On ViewWhitney Museum
April 17 – October 3, 2021
Over the last 46 years, the artist Dawoud Bey has presented humanistic black-and-white photographs of incredible depth and specificity. Here, a barber named Deas McNeil. There, a boy curious about the camera. Notice polished shoes, how a girl searches for something in two oversized school bags. Notice a fur coat, embroidered band uniforms, a man wearing a necklace with an "E" on it. Notice smiling, waiting. This is Harlem, circa 1976; Syracuse, 1985; Harlem again; and Brooklyn, 1988–1990. These photographs are direct, honest, reverent, and familiar. Although they're street photographs, home feels not far off, maybe just around the corner.
In a short story included in the monograph Dawoud Bey, Seeing Deeply (2018), Hilton Als imagines a young Black man admiring Bey's portraits and street scenes, particularly their representations of Black people: “what he loved about the images was how the subjects held their own self-validation in their hands, their eyes, without being reduced to an ideology."

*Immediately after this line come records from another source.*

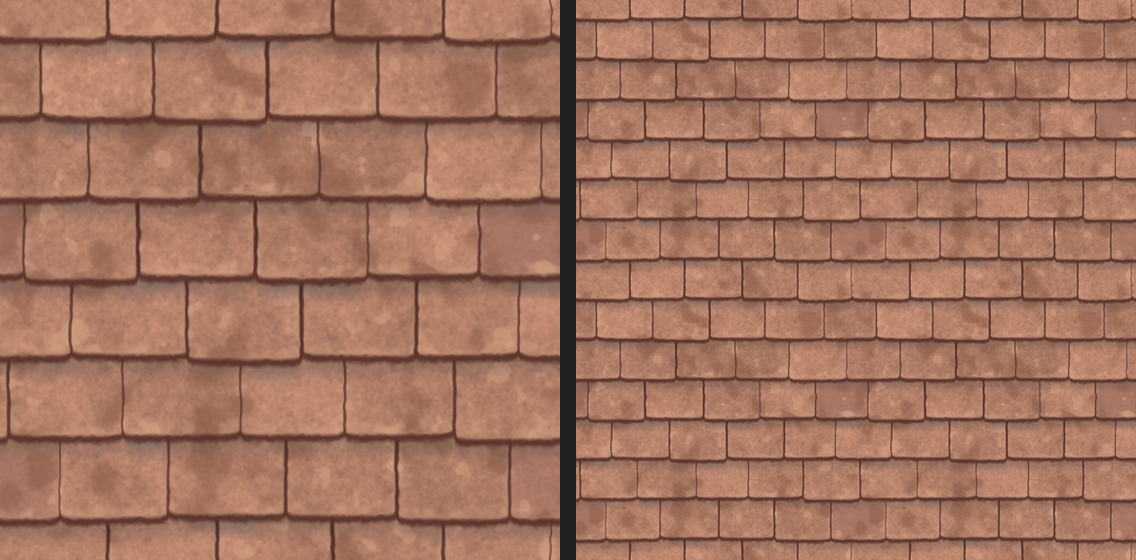
Left: one tile. Right: repeated 2 by 2.
Give the GLSL for this texture, as a WebGL 1 fragment shader.

```glsl
precision highp float;
uniform vec2 u_resolution;

const float COLS = 5.0;
const float ROWS = 7.0;
const float ROW_START = 0.5;      // part of a course cut off at the top
const float ROW_SHIFT = 3.0 / 7.0; // bond offset from course to course
const float BOND_START = 0.96;
const float JOINT_JITTER = 0.09;
const float JOINT_WIDTH = 0.011;
const float SAG = 0.075;          // uneven hang of the lower edges
const float TILT = 0.05;
const float CORNER = 0.055;
const float LIP = 0.075;          // dark lower edge, in course heights
const float RAGGED = 0.022;

const vec3 CLAY = vec3(0.705, 0.502, 0.410);
const vec3 PLUM = vec3(0.600, 0.415, 0.370);
const vec3 STAIN = vec3(0.560, 0.365, 0.285);
const vec3 LICHEN = vec3(0.575, 0.475, 0.455);
const vec3 PALE = vec3(0.810, 0.620, 0.500);
const vec3 EDGE_DARK = vec3(0.355, 0.200, 0.165);
const vec3 JOINT_DARK = vec3(0.300, 0.170, 0.150);

float hash(vec2 p) {
  vec3 q = fract(p.xyx * 0.1031);
  q += dot(q, q.yzx + 33.33);
  return fract((q.x + q.y) * q.z);
}

// Cellular noise of signed soft bumps, wrapping after a whole number of cells
float blobs(vec2 uv, float cells) {
  vec2 p = uv * cells;
  vec2 base = floor(p);
  float sum = 0.0;
  for (int y = -1; y <= 1; y++) {
    for (int x = -1; x <= 1; x++) {
      vec2 cell = base + vec2(float(x), float(y));
      vec2 id = mod(cell, cells) + cells;
      vec2 centre = cell + vec2(hash(id + 3.7), hash(id + 51.3));
      vec2 d = p - centre;
      float bump = max(0.0, 1.0 - dot(d, d));
      sum += (hash(id + 17.9) - 0.5) * bump * bump;
    }
  }
  return sum;
}

// Nearest joint of a course: signed distance, joint index, random strength
vec3 nearestJoint(float x, float row) {
  float s = x * COLS - fract(row * ROW_SHIFT + BOND_START);
  float joint = floor(s + 0.5);
  float index = mod(joint, COLS);
  vec2 id = vec2(index, row);
  float jitter = JOINT_JITTER * (hash(id + 7.1) - 0.5);
  return vec3(s - joint - jitter, index, hash(id + 29.4));
}

float tileHang(float col, float row, float across) {
  vec2 id = vec2(mod(col, COLS), row);
  return SAG * (hash(id + 13.2) - 0.5) + TILT * (hash(id + 41.6) - 0.5) * across;
}

float lowerEdge(float x, float row) {
  vec3 j = nearestJoint(x, row);
  float left = tileHang(j.y - 1.0, row, j.x + 0.5);
  float right = tileHang(j.y, row, j.x - 0.5);
  float hang = mix(left, right, smoothstep(-0.015, 0.015, j.x));
  return hang - CORNER * exp(-abs(j.x) * 24.0);
}

void main() {
  vec2 uv = gl_FragCoord.xy / u_resolution;
  float broad = blobs(uv, 11.0);
  float patches = blobs(uv, 27.0);
  float fine = blobs(uv, 83.0);
  float grain = blobs(uv, 190.0);

  // Overlapping courses: edge is negative on the upper tile, positive below it
  float t = (1.0 - uv.y) * ROWS + ROW_START;
  float boundary = floor(t + 0.5);
  float upperRow = mod(boundary - 1.0, ROWS);
  float edge = t - boundary - lowerEdge(uv.x, upperRow);
  edge += RAGGED * (fine + 0.6 * grain);
  float below = step(0.0, edge);
  float row = mod(upperRow + below, ROWS);

  vec3 joint = nearestJoint(uv.x, row);
  float side = joint.x + 0.012 * (patches + fine);
  float col = mod(joint.y - step(side, 0.0), COLS);
  vec2 tile = vec2(col, row);

  // Fired clay with a tint for each tile
  float tone = 0.09 * (hash(tile + 61.8) - 0.5);
  tone += 0.10 * broad + 0.08 * patches + 0.09 * fine + 0.10 * grain;
  vec3 color = CLAY * (1.0 + tone);
  color = mix(color, PLUM, 0.6 * smoothstep(0.82, 0.95, hash(tile + 83.5)));

  // Stains, pale chips and lichen under the overlap
  color = mix(color, STAIN, 0.45 * smoothstep(0.12, 0.5, -patches - 0.4 * broad));
  color = mix(color, PALE, 0.5 * smoothstep(0.36, 0.46, patches + 0.3 * fine));
  float cover = below * (1.0 - smoothstep(0.02, 0.34, edge));
  color = mix(color, LICHEN, cover * (0.25 + 0.55 * smoothstep(0.0, 0.4, broad)));

  // Worn, lighter rims
  float rim = smoothstep(-0.24, -0.11, edge) * (1.0 - below);
  rim = max(rim, 0.8 * smoothstep(0.09, 0.03, abs(side)) * (1.0 - cover));
  color = mix(color, PALE, rim * clamp(0.22 + 0.7 * patches + 0.5 * fine, 0.0, 0.6));

  // Joints, then the lip and its shadow
  float width = JOINT_WIDTH * mix(0.6, 1.3, joint.z);
  float gap = 1.0 - smoothstep(width * 0.4, width * 2.2, abs(side));
  color = mix(color, JOINT_DARK, gap * mix(0.6, 0.95, joint.z));
  color *= 1.0 - 0.13 * cover;
  float lip = smoothstep(-LIP, -0.01, edge) * (1.0 - smoothstep(0.005, 0.085, edge));
  color = mix(color, EDGE_DARK, 0.95 * lip);

  gl_FragColor = vec4(color, 1.0);
}
```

From life, Bey renders character. There are nearly 80 photographs in his traveling retrospective, An American Project, the artist’s first in 25 years, organized by the San Francisco Museum of Modern Art and the Whitney, originating at SFMOMA. The double portrait Kerry and Cheryl I (1993) shows the actor Cheryl Lynn Bruce lying across a warm red expanse. She rests her head against her husband, the painter Kerry James Marshall, and looks up resolutely at the camera. A Girl with School Medals (1988) shows a slender girl also looking at the camera, her medals proudly pinned to her shirt. A man wearing a felt hat rests his hand gracefully on the metal gate behind him. His forefinger forms an arc almost as perfect as the rim of his hat in A Man at Fulton Street and Cambridge Place (1988). In Whitfield (1991), the artist Whitfield Lovell sits in a three-quarter pose against a brown background as if readying for a Rembrandt-style portrait, but he looks down as if a passing thought reminded him of something he did not like.
Bey's large-format, full-color Polaroids from the 1990s divide, reassemble, and reiterate their subjects. A single work in this series usually includes multiple photographs likely generated seconds apart. Yet, they don't always align perfectly. Earl (1996) comprises six separate framed transfer prints, as if Earl is behind a paned window. At the juncture where two pictures meet, something changes. Then, as if to prevent us from misreading these kinds of portraits, another series, Bey’s “Class Pictures” from the early 2000s are exhibited with statements penned by the students depicted. In his statement, one student, Omar, contemplates how people perceive him: “I think that people see my skin color first.”
Wary of popular preconceptions, Bey's retrospective reflects gaps and absences. Five prints from the series “Harlem Redux” (2014–17) return to contemporary Harlem to find it a construction site with more tourists than locals. In Bey’s hands, Harlem is the memory of a more comfortable place less marked by corporate greed. His West 124th Street and Lenox Avenue, NY (2016), is a photograph of a graffitied architectural rendering likely from the fence of a construction site. Someone has written various names on the rendering where commercial signage might be: "H&M,” “Home Depot,” but also “Dope Spot!”, “Welfare Office”; another has painted the word "Lust" in large, loopy, drippy letters.
Gaps and absences are evident elsewhere in Bey’s retrospective, particularly in his powerful work from Birmingham and Ohio. On a Sunday morning, September 15, 1963, members of the Ku Klux Klan bombed the 16th Street Baptist Church in Birmingham, murdering four girls, Addie Mae Collins, Carole Denise McNair, Carole Robertson, and Cynthia Wesley. Two Birmingham boys, Virgil Ware and Johnny Robinson, were also murdered the same day in other atrocious racist incidents. Bey's response takes the form of sets of portraits pairing a young person from Birmingham the same age as one of the September 15th victims and an adult the age the young person would have been had they survived. Between these photographic poles is everything that was lost. Along with the photographs, Bey also created the video 9.15.63 (2012), a hypnotic split-screen projection that shows Birmingham emptied of people.
Night Coming Tenderly, Black (2017), is similarly unpopulated. Commissioned by FRONT International: Cleveland Triennial for Contemporary Art and first installed in the pews of that city's St. John's Church, a former site on the Underground Railroad, the series of dark photographs re-imagine the pathways of death-defying escapes from slavery. Night Coming Tenderly, Black: Untitled #17 (Forest) (2017), shows a seemingly impossible tangle of trees and branches, a quagmire. Untitled #20 (Farmhouse and Picket Fence II) (2017) shows what could be a way station, a safe house. Untitled #25 (Lake Erie and Sky) (2017) offers a nearly discernible end of the road—almost Canada, still just enough darkness to safely complete a life-or-death clandestine journey. Looking at these photographs and Bey's body of work in general, one can sense great potential for looking and being—presence, complexity, and everyday freedom.